When I just stayed home and focused on other things, I slowly developed some food discipline. Hopefully, one day, when I have mastered eating and drinking moderately, I will be able to socialize and hangout with friends without downing so much calories.
Pak! Ganern: Stay “in”, fat out.
7. Meal replacement. I believe what Dr. Oz said about losing weight: “If you’re trying to lose weight the most important thing is to eat differently because you can’t exercise yourself to lower your weight however, once you lost the weight the best way to stay there is through activity.”
I started eating differently everyday and I started the day right by swapping my usual breakfast with a breakfast smoothie. I also didn’t cheat on food and ate healthy meals in small portions.
Pak! Ganern: One healthy meal at a time.
8. Enjoy life. Find something to enjoy other than food. If you don’t have any hobbies now, find some. Start painting or learning a new instrument. Join a social group. Start a movement. Looking to food for fun robs you of moments you could have spent enjoying all the many things this world has to offer. I used to argue that food is a great source of fun. Occasionally that is fine, but when food is the only kind of fun you know how to have, it will probably be very difficult to give up the foods that harm you since they are also your only source of pleasure. Find other sources of pleasure. You’ll thank yourself for it. My sources of fun while dieting were reading and watching films (without snacking). I loved it!
Pak! Ganern: Have fun (without food)!
“Be consistent and you’ll turn any health goal into an automatic (and eventually unconscious) behaviour.”
— Yuri Elkaim
Developing new habits is not easy, trust me. I’m the last person to give tips on weight-loss but after losing 22 pounds (and still shedding more fat haha!!) in four months, I can tell you that it’s doable. I’m not special and I don’t have superpowers in fact, I have very little self-control when it comes to food and drinks but slowly changing little things in my diet proved to be less pressure but MAJOR!!!
Small changes reap big rewards.
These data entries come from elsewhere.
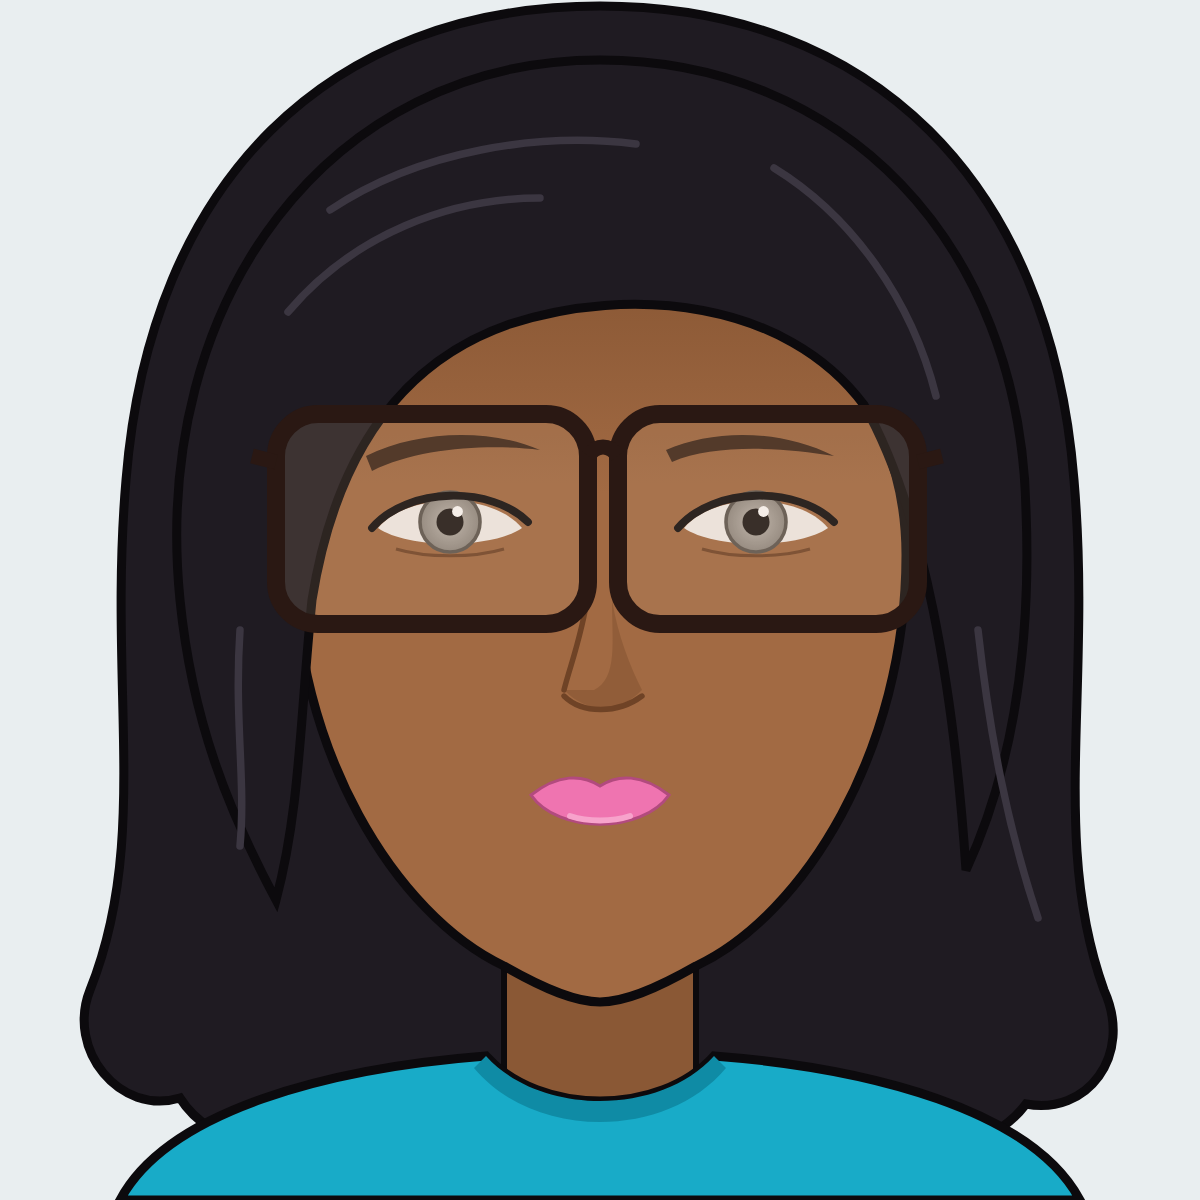
<!DOCTYPE html>
<html lang="en">
<head>
<meta charset="utf-8">
<title>Avatar Portrait</title>
<style>
  :root {
    --backdrop: #e9eef0;
    --hair: #1f1b22;
    --hair-shine: #3b3641;
    --outline: #0c0a0d;
    --skin: #a26a43;
    --skin-shade: #8a5835;
    --skin-deep: #6f4326;
    --shirt: #18abc8;
    --shirt-shade: #0f8ba5;
    --frame: #2a1813;
    --lens: rgba(200,160,130,0.18);
    --eye-white: #f4f1ee;
    --iris: #8d8882;
    --iris-ring: #5a5550;
    --pupil: #1a1716;
    --brow: #3a2418;
    --lips: #ef74b0;
    --lips-light: #f7a3cb;
  }
  html, body { margin: 0; padding: 0; overflow: hidden; background: var(--backdrop); }
  .canvas { width: 1200px; height: 1200px; display: block; }
</style>
</head>
<body>
<svg class="canvas" viewBox="0 0 400 400" xmlns="http://www.w3.org/2000/svg" role="img" aria-label="Cartoon avatar of a woman with long black hair and glasses">
  <defs>
    <linearGradient id="face-tone" x1="0" y1="0" x2="0" y2="1">
      <stop offset="0" stop-color="var(--skin-shade)"/>
      <stop offset="0.3" stop-color="var(--skin)"/>
      <stop offset="1" stop-color="var(--skin)"/>
    </linearGradient>
    <radialGradient id="iris-tone" cx="0.5" cy="0.5" r="0.5">
      <stop offset="0.3" stop-color="#b0aba5"/>
      <stop offset="1" stop-color="var(--iris)"/>
    </radialGradient>
    <g id="eye">
      <path d="M-24 2 C-14 -10 14 -10 24 2 C14 9 -14 9 -24 2Z" fill="var(--eye-white)"/>
      <circle r="10" fill="url(#iris-tone)" stroke="var(--iris-ring)" stroke-width="1.2"/>
      <circle r="4.5" fill="var(--pupil)"/>
      <circle r="1.8" cx="2.5" cy="-3.5" fill="#fff"/>
      <path d="M-26 2 C-14 -12 14 -12 26 0" fill="none" stroke="var(--outline)" stroke-width="2.6" stroke-linecap="round"/>
      <path d="M-18 9 C-8 12 8 12 18 9" fill="none" stroke="var(--skin-deep)" stroke-width="1"/>
    </g>
  </defs>

  <rect class="backdrop" width="400" height="400" fill="var(--backdrop)"/>

  <path class="hair-back" d="M200 2 C110 2 50 60 42 160 C36 230 50 280 30 330 C22 350 40 372 60 366 C70 382 96 388 112 374 L290 374 C304 388 330 384 342 368 C362 372 378 352 368 330 C350 280 364 230 358 160 C350 60 290 2 200 2Z" fill="var(--hair)" stroke="var(--outline)" stroke-width="3"/>

  <path class="neck" d="M168 290 L168 360 C185 378 215 378 232 360 L232 290Z" fill="var(--skin-shade)" stroke="var(--outline)" stroke-width="2"/>

  <path class="shirt" d="M40 400 C56 370 110 356 162 352 C180 372 220 372 238 352 C290 356 344 370 360 400Z" fill="var(--shirt)" stroke="var(--outline)" stroke-width="3"/>
  <path class="shirt-collar" d="M162 352 C180 372 220 372 238 352 L242 356 C222 380 178 380 158 356Z" fill="var(--shirt-shade)"/>

  <path class="face" d="M200 92 C262 92 302 130 302 185 C302 250 268 305 232 322 C218 330 208 334 200 334 C192 334 182 330 168 322 C132 305 98 250 98 185 C98 130 138 92 200 92Z" fill="url(#face-tone)" stroke="var(--outline)" stroke-width="3"/>

  <path class="hair-front" d="M60 200 C50 100 110 20 200 20 C280 20 340 80 342 170 C344 220 336 260 322 290 C318 230 308 170 288 135 C262 100 210 95 170 108 C135 120 112 150 104 200 C100 240 100 270 92 300 C76 270 64 240 60 200Z" fill="var(--hair)" stroke="var(--outline)" stroke-width="3"/>
  <g class="hair-shine" fill="none" stroke="var(--hair-shine)" stroke-width="2.5" stroke-linecap="round">
    <path d="M110 70 C140 50 180 44 212 48"/>
    <path d="M96 104 C118 78 150 66 180 66"/>
    <path d="M258 56 C284 72 304 100 312 132"/>
    <path d="M80 210 C78 240 82 260 80 282"/>
    <path d="M326 210 C330 246 336 276 346 306"/>
  </g>

  <g class="brows" fill="var(--brow)">
    <path d="M122 152 C140 143 164 143 180 150 C164 148 140 149 124 157Z"/>
    <path d="M222 150 C238 143 260 143 278 152 C260 149 238 148 224 154Z"/>
  </g>

  <use href="#eye" x="150" y="174"/>
  <use href="#eye" x="252" y="174"/>

  <path class="nose-shade" d="M188 230 C196 238 206 238 214 230 C210 222 206 212 204 200 C204 214 206 226 198 230Z" fill="var(--skin-shade)" opacity="0.7"/>
  <g class="nose" fill="none" stroke="var(--skin-deep)" stroke-width="1.8" stroke-linecap="round">
    <path d="M196 198 C194 212 190 222 188 230"/>
    <path d="M188 232 C194 238 206 238 214 232"/>
  </g>

  <g class="glasses">
    <rect x="92" y="138" width="104" height="70" rx="14" fill="var(--lens)" stroke="var(--frame)" stroke-width="6"/>
    <rect x="206" y="138" width="100" height="70" rx="14" fill="var(--lens)" stroke="var(--frame)" stroke-width="6"/>
    <path d="M196 152 C199 148 203 148 206 152" fill="none" stroke="var(--frame)" stroke-width="5"/>
    <path d="M92 154 L84 152" stroke="var(--frame)" stroke-width="5"/>
    <path d="M306 154 L314 152" stroke="var(--frame)" stroke-width="5"/>
  </g>

  <g class="mouth">
    <path d="M177 265 C186 258 194 258 200 262 C206 258 214 258 223 265 C214 278 186 278 177 265Z" fill="var(--lips)" stroke="#b24a7e" stroke-width="1"/>
    <path d="M190 272 C196 274 204 274 210 272" fill="none" stroke="var(--lips-light)" stroke-width="2" stroke-linecap="round"/>
  </g>
</svg>
</body>
</html>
Start now! It’s so worth it!
Read about my previous blog: 7 Simple Steps That Helped Me Lose Weight